    “The President of the United States of America takes pleasure in presenting the Navy Cross to Petty Officer Marcus Luttrell, United States Navy, for extraordinary heroism in actions against the enemy while serving in a four-man Special Reconnaissance element with SEAL Delivery Vehicle Team ONE, Naval Special Warfare Task unit, Afghanistan from 27 to 28 June 2005, in the vicinity of Asadabad, Konar Province, Afghanistan. Operating in the middle of an enemy-controlled area, in extremely rugged terrain, his Special Reconnaissance element was tasked with locating a high-level Anti-Coalition Militia leader, in support of a follow-on direct action mission to disrupt enemy activity. On 28 June 2005, the element was spotted by Anti-Coalition Militia sympathizers, who immediately revealed their position to the militia fighters. As a result, the element directly encountered the enemy. Demonstrating exceptional resolve and fully understanding the gravity of the situation and his responsibility to his teammates, the unidentified SEAL fought valiantly against the numerically superior and positionally advantaged enemy force. By his undaunted courage in the face of heavy enemy fire, and absolute devotion to his teammates, Petty Officer Luttrell will long be remembered for the role he played in the Global War on Terrorism. Petty Officer Luttrell’s courageous and selfless heroism reflected great credit upon him and were in keeping with the highest traditions of the United States Naval Service.”
    -http://projects.militarytimes.com/citations-medals-awards/recipient.php?recipientid=3644

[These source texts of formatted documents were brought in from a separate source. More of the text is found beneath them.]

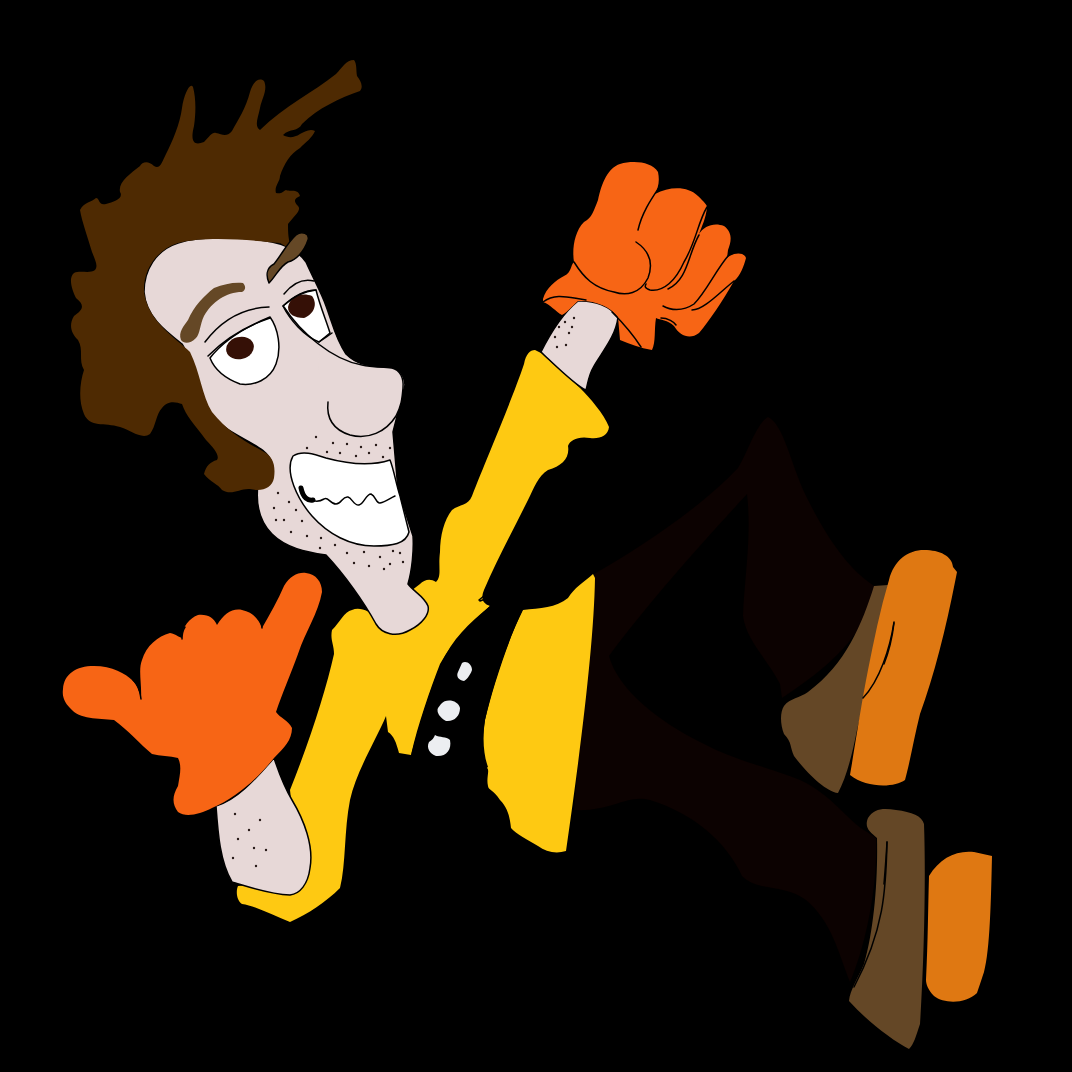
<!DOCTYPE html>
<html lang="en">
<head>
<meta charset="utf-8">
<title>Leaping cartoon man</title>
<style>
:root {
  --night: #000;
  --skin: #e7d8d7;
  --hair: #4e2a02;
  --brow: #654826;
  --glove: #f76515;
  --shirt: #fec912;
  --trousers: #0c0201;
  --shoe: #644726;
  --sole: #df7812;
  --pupil: #351006;
  --button: #eceef1;
  --white: #fff;
}
html, body { margin: 0; background: var(--night); }
body { width: 1072px; height: 1072px; overflow: hidden; }
svg { display: block; }
.skin { fill: var(--skin); }
.hair { fill: var(--hair); }
.brow { fill: var(--brow); }
.glove { fill: var(--glove); }
.shirt { fill: var(--shirt); }
.trousers { fill: var(--trousers); }
.shoe { fill: var(--shoe); }
.sole { fill: var(--sole); }
.pupil { fill: var(--pupil); }
.button { fill: var(--button); }
.white { fill: var(--white); }
.belt { fill: var(--night); }
.ink { stroke: var(--night); stroke-width: 1.5; stroke-linejoin: round; }
.line { fill: none; stroke: var(--night); stroke-width: 1.5; stroke-linecap: round; stroke-linejoin: round; }
.stubble { fill: none; stroke: #2a1c1a; stroke-width: 2.4; stroke-linecap: round; }
</style>
</head>
<body>
<svg width="1072" height="1072" viewBox="0 0 1072 1072" role="img" aria-label="Cartoon man in a yellow shirt and orange gloves leaping with his feet forward">
  <rect width="1072" height="1072" fill="var(--night)"/>

  <g id="legs" class="trousers">
    <path d="M594 574C640 548 700 508 738 468C748 452 756 424 768 417C784 425 790 462 806 496C828 540 850 572 878 588C864 628 846 656 782 698L780 684C768 660 746 640 743 616C744 580 752 538 747 494C714 530 650 600 609 656C618 690 660 722 700 742C738 762 772 768 800 780C834 796 846 820 867 832L876 838C878 890 864 950 850 982C838 952 832 922 806 900C784 884 758 892 742 876C726 840 690 812 650 800C626 794 612 812 574 810Z"/>
  </g>

  <g id="upper-foot">
    <path class="shoe" d="M874 586L888 585C884 620 870 680 857 730C852 756 846 778 838 793C826 792 806 772 794 756C790 748 792 742 784 734C780 724 780 712 784 706C790 698 800 698 808 692C846 664 862 624 874 586Z"/>
    <path class="sole" d="M889 580C894 560 908 550 924 550C940 550 952 556 953 567L957 572L955 582C946 628 934 676 920 714C914 738 910 762 905 780C894 788 866 788 850 775C856 740 862 700 868 670C874 640 880 610 889 580Z"/>
    <path class="line" d="M894 622C890 648 880 680 863 698"/>
    <path class="line" stroke-width="3" d="M894 623C892 640 888 654 884 664"/>
  </g>

  <g id="lower-foot">
    <path class="shoe" d="M868 818C874 808 884 808 896 810C912 812 922 816 924 824C926 880 924 960 920 1024C916 1036 914 1044 909 1049C892 1040 868 1022 849 1001C850 990 858 978 864 964C874 930 878 880 877 838C870 832 864 828 868 818Z"/>
    <path class="line" d="M887 842C886 890 884 930 854 987"/>
    <path class="line" stroke-width="3" d="M887 842C886 860 885 872 884 884"/>
    <path class="sole" d="M929 876C940 858 956 850 974 852L992 856C991 900 990 950 984 972C980 984 978 990 977 993C966 1004 944 1004 934 996C928 990 926 984 926 980C928 940 928 910 929 876Z"/>
  </g>

  <g id="shirt">
    <path class="shirt" d="M535 350L541 353L580 388C590 398 604 414 609 427C608 436 600 439 590 438C578 436 570 440 568 446C570 458 562 466 548 470C538 476 534 488 528 500C512 532 496 562 484 590C480 600 484 604 490 606C470 624 452 642 440 664C430 690 418 724 411 755L399 753C396 742 394 736 388 732L386 716C376 740 356 772 350 800C344 830 346 864 340 888C326 902 308 914 290 922C274 916 256 906 242 904C236 900 236 890 238 886L300 880L290 790C310 740 326 690 334 654C334 644 330 640 332 630C340 622 344 612 352 610C360 606 370 612 377 617L420 584C424 580 430 578 436 582C442 576 438 568 440 552C440 536 444 520 452 510C460 504 468 506 472 496C486 460 512 400 524 364C526 354 530 350 535 350Z"/>
    <path class="shirt" d="M523 610C540 608 556 608 568 598C574 588 584 582 593 574L595 578C594 640 582 740 566 851C556 854 546 852 538 846C528 840 516 834 511 828C510 818 508 808 500 800C494 790 488 790 488 786C486 778 490 770 487 768C482 756 482 738 485 720C494 680 508 640 523 610Z"/>
    <path class="belt" d="M490 606L523 609C508 640 492 690 485 720C482 740 484 756 488 767C474 780 440 782 420 775C410 768 410 756 413 748C422 716 432 684 442 662C452 640 468 624 490 606Z"/>
    <g class="button">
      <path d="M462 663C466 660 472 664 472 670C470 676 466 680 464 681C458 680 456 676 458 672Z"/>
      <path d="M441 704C446 698 458 700 460 708C460 716 454 722 446 721C440 718 436 712 438 708Z"/>
      <path d="M435 735C440 738 446 736 450 740C452 750 446 757 436 756C430 754 426 748 429 742C432 740 434 738 435 735Z"/>
    </g>
    <path class="line" stroke="#1b0404" d="M412 768Q440 782 462 780M479 600L490 591L497 589M480 601L488 598"/>
  </g>

  <g id="raised-arm">
    <path class="skin ink" d="M541 352C550 334 562 314 578 301C594 300 610 306 618 317C616 336 602 352 594 366C588 376 588 384 586 390C576 386 556 366 541 352Z"/>
    <path class="stubble" d="M559 327h0M574 318h0M565 322h0M569 333h0M555 337h0M566 345h0M557 347h0M572 327h0"/>
    <path class="glove" d="M543 299C546 288 556 280 564 276C572 272 570 266 574 262C572 250 574 232 584 222C592 218 594 210 598 200C602 182 608 168 620 164C634 160 652 162 658 172C660 182 658 188 655 194C670 186 688 186 698 196C704 202 707 205 707 207C706 218 702 226 699 234C704 226 714 222 724 226C732 232 732 240 728 250L727 258C734 252 744 252 746 258C744 266 740 276 734 281C722 302 710 320 699 333C690 340 680 336 674 326C668 320 660 320 656 318C654 330 656 342 652 350C640 348 630 344 620 340L618 317C610 306 594 300 578 301C572 306 568 312 562 315C556 312 550 304 543 302Z"/>
    <path class="line" stroke-width="2.5" d="M660 186C652 198 642 212 638 230M707 207C698 222 696 242 684 262C676 280 664 292 650 290C644 288 645 286 646 284M699 235C688 254 688 280 668 289M728 256C716 270 706 292 694 304C682 312 670 310 663 306"/>
    <path class="line" d="M636 242C648 250 654 262 648 278C640 294 626 296 614 292C594 288 584 278 574 262M543 302C556 292 570 298 586 300M612 312C624 324 634 336 641 347M734 281C720 292 704 310 692 310M661 318C668 318 674 322 676 325"/>
  </g>

  <g id="lowered-arm">
    <path class="skin ink" d="M216 806C238 800 258 776 274 758C280 776 286 790 292 800C304 820 314 846 310 868C308 884 300 894 290 895C268 894 246 886 232 882C220 862 218 834 216 806Z"/>
    <path class="stubble" d="M235 814h0M260 820h0M249 830h0M238 839h0M254 848h0M266 850h0M233 858h0M256 866h0"/>
    <path class="glove" d="M63 689C64 674 76 666 94 666C112 666 126 674 132 680C138 686 140 694 141 699C142 684 138 670 142 660C146 646 158 636 170 633C176 634 180 638 182 638C182 626 190 618 198 615C208 614 214 618 217 625C224 614 232 608 242 610C252 612 258 618 262 628C270 614 278 600 284 586C290 576 298 572 306 573C316 574 322 582 322 592C318 614 306 630 298 654C290 676 282 694 276 712C280 718 288 720 292 728C292 740 284 748 274 758C258 778 236 798 212 808C200 814 186 818 178 812C172 804 172 796 178 786C180 774 182 766 178 758C170 756 160 756 152 754C140 744 128 730 114 720C98 718 80 720 70 708C64 702 62 696 63 689Z"/>
    <path class="line" stroke-width="2.5" d="M141 699C140 690 138 684 133 680M182 639C182 634 183 630 185 627M262 628C262 624 261 621 259 618"/>
  </g>

  <g id="head">
    <path class="skin ink" d="M258 484C256 500 258 520 272 534C286 548 306 552 326 555C344 574 364 602 376 624C382 634 396 638 410 630C422 624 430 614 428 606C424 596 414 592 408 584C412 570 414 550 413 536L398 490L393 432L405 385C404 372 396 367 388 368C370 368 356 364 346 354C336 340 332 322 326 306C322 294 314 280 306 262C296 248 282 244 272 242C240 236 200 236 178 243C156 250 144 270 144 292C146 316 164 330 182 344C196 366 198 400 212 416C234 440 268 444 272 464C274 474 266 480 258 484Z"/>
    <path class="hair" d="M144 292C143 270 156 250 178 243C206 236 250 240 280 243L292 250C288 240 288 232 288 224C294 216 302 210 298 206C292 200 296 198 300 196C298 188 290 192 286 190C282 192 282 194 276 193C274 186 280 182 280 176C284 164 290 154 300 148C306 142 312 138 315 131C310 128 304 132 300 134C294 138 288 138 283 135C290 128 298 132 302 124C318 108 340 98 360 91C364 86 360 80 357 76C356 70 357 64 354 60C346 60 342 68 336 74C314 92 284 106 260 130C254 126 258 118 260 108C262 98 268 90 264 81C258 76 252 84 250 92C246 108 238 120 232 131C226 138 222 134 216 133C212 132 210 136 204 142C194 146 190 142 194 126C196 112 196 98 193 87C190 82 184 94 182 108C180 124 172 142 166 154C162 162 160 170 154 166C148 160 142 162 140 166C130 174 118 182 120 192C124 198 114 202 106 204C98 206 100 198 96 198C92 202 84 202 80 210C82 222 88 238 92 252C96 262 98 266 95 270C90 274 80 270 74 273C68 278 72 290 76 298C86 306 82 310 74 316C68 326 72 334 78 340C84 350 78 360 84 370C80 382 78 400 84 414C90 428 104 422 120 427C130 430 142 440 150 434C156 426 156 414 162 408C168 400 176 402 182 404C186 416 194 424 206 440C214 448 220 456 217 460C210 462 206 466 204 474C210 482 218 484 222 490C232 496 240 488 250 489C262 492 272 488 274 478C276 464 272 456 264 452C246 442 228 432 212 412C202 396 200 372 190 352C176 338 148 322 144 292Z"/>
    <path class="brow" d="M181 340C178 332 184 326 188 320C194 306 204 296 214 288C224 284 234 282 243 283C246 286 246 290 242 292C226 292 212 302 204 316C200 324 200 334 196 338C190 344 184 344 181 340Z"/>
    <path class="brow ink" d="M269 283C266 276 266 268 274 264C282 254 288 242 296 235C302 230 310 234 308 240C304 252 296 260 288 262C280 266 276 276 269 283Z"/>

    <g id="near-eye">
      <path class="white ink" d="M210 358C224 340 248 326 270 317C278 328 282 348 276 364C270 380 254 386 240 384C224 378 214 368 210 358Z"/>
      <ellipse class="pupil" cx="240" cy="348" rx="14" ry="11" transform="rotate(-14 240 348)"/>
      <path class="line" stroke-width="2.5" d="M208 356Q234 330 270 318"/>
      <path class="line" d="M205 342C220 322 240 308 269 307"/>
    </g>
    <g id="far-eye">
      <path class="white ink" d="M283 306C294 296 304 290 316 290C320 306 326 320 330 333L319 342C304 336 290 320 283 306Z"/>
      <path class="pupil" d="M288 307C290 296 302 292 312 296C318 304 314 314 304 318C294 318 288 314 288 307Z"/>
      <path class="line" stroke-width="2.5" d="M283 306Q298 292 316 290"/>
      <path class="line" d="M284 294C292 284 302 278 314 281M319 342C324 338 328 336 332 333"/>
    </g>

    <path class="skin" d="M320 343C336 356 360 368 388 368C398 368 404 376 403 386C402 398 402 404 396 416C386 432 368 438 350 434C334 428 326 418 328 402L318 370Z"/>
    <path class="line" d="M284 307C300 332 332 360 362 365C374 368 384 366 392 368C400 370 404 378 403 388C402 398 402 404 396 416C386 432 368 440 350 435C334 430 326 420 328 402"/>

    <g id="mouth">
      <path class="white ink" d="M293 456C302 450 314 454 326 458C348 464 372 466 390 460C394 470 396 484 400 496L409 532C406 544 392 546 374 546C350 546 328 534 312 516C298 500 284 472 293 456Z"/>
      <path class="line" stroke-width="3" d="M302 490C306 500 316 504 324 499C328 496 330 504 336 504C342 504 342 496 348 497C352 498 354 506 359 505C364 504 366 494 371 494C376 496 376 504 380 503C386 502 390 498 395 496"/>
      <path fill="none" stroke="#000" stroke-width="5" stroke-linecap="round" d="M301 488C303 498 308 501 313 500"/>
    </g>
    <path class="stubble" d="M316 437h0M333 443h0M347 444h0M361 447h0M376 445h0M390 448h0M307 448h0M327 452h0M340 453h0M356 456h0M369 453h0M383 457h0M278 493h0M289 502h0M274 508h0M284 520h0M296 510h0M276 520h0M302 521h0M291 532h0M307 536h0M321 538h0M335 545h0M347 553h0M354 563h0M364 552h0M369 566h0M380 557h0M390 564h0M393 551h0M403 562h0M400 553h0M384 569h0M320 548h0"/>
  </g>
</svg>
</body>
</html>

  19. Even if I take your review at face value about any spare movie, this review is opinionated garbage. I honestly think you could have written this without even watching the movie. If you want to post your personal manifesto about war and our soldiers then don’t call it a review. You have obviously not read the book which is imperative to understanding the movie, and tried to fill in explanations about events in the film with your own opinions.

    The beauty of your post is that we live in a country that has free speech were millions of Americans have “died needlessly, gratuitously, tragically and depressingly “unheroic” deaths,” to protect your right to post such garbage and pass it along as fact. You have a responsibility and a powerful platform, being in the media, to keep your personal opinion about political beliefs out of your reviews. This kind of article can only lead to a forum of hateful comments that will dishonor the men and women who have died for this country and the men in this movie. Congratulations.

  20. You have got to be kidding? Why don’t you leave the heroic war movies to those who like them, and those of us who see these men and women as heroes. You and your liberal kinfolk can have all the weed smoken, sexual openness, anti-police, anti-establishment, anti-corporation, anti-everything that is good and wholesome movies. Don’t tell us what this movie means. We know what it means.

  21. “There is some high tension, as the soldiers through themselves down cliffs, take bullets, and try to fight their way out of an impossible situation.”

    It’s “threw,” buddy.

  22. “There is some high tension, as the soldiers through themselves down cliffs, take bullets, and try to fight their way out of an impossible situation.”

    It’s “threw,” buddy.

  23. Disgusting! You frankly have no idea what you are talking about. Join up and serve and then you can hopefully have the opportunity to be in a combat situation where you are outnumbered 25 to 1. Only after you survive that then you can discuss your thoughts on the situation you encountered. The movie is based on a true story and follows very closely to the book, it is TRUE and if you think it is not then say that to the Men and Women who have faced combat situations and watched brothers perish. They give so much and all they ask for is respect and perhaps appreciation when they return home. I feel your comments were disrespectful to the armed services especially to the men who died in Operation Redwings.

  24. As a SSG in the US Army, if i see you in life for real im going to destroy you. I promise this, i occasionally visit Dallas. Next time im in town im stopping by.

  25. We need to talk young man. I look forward to seeing you in Texas when I get to fort hood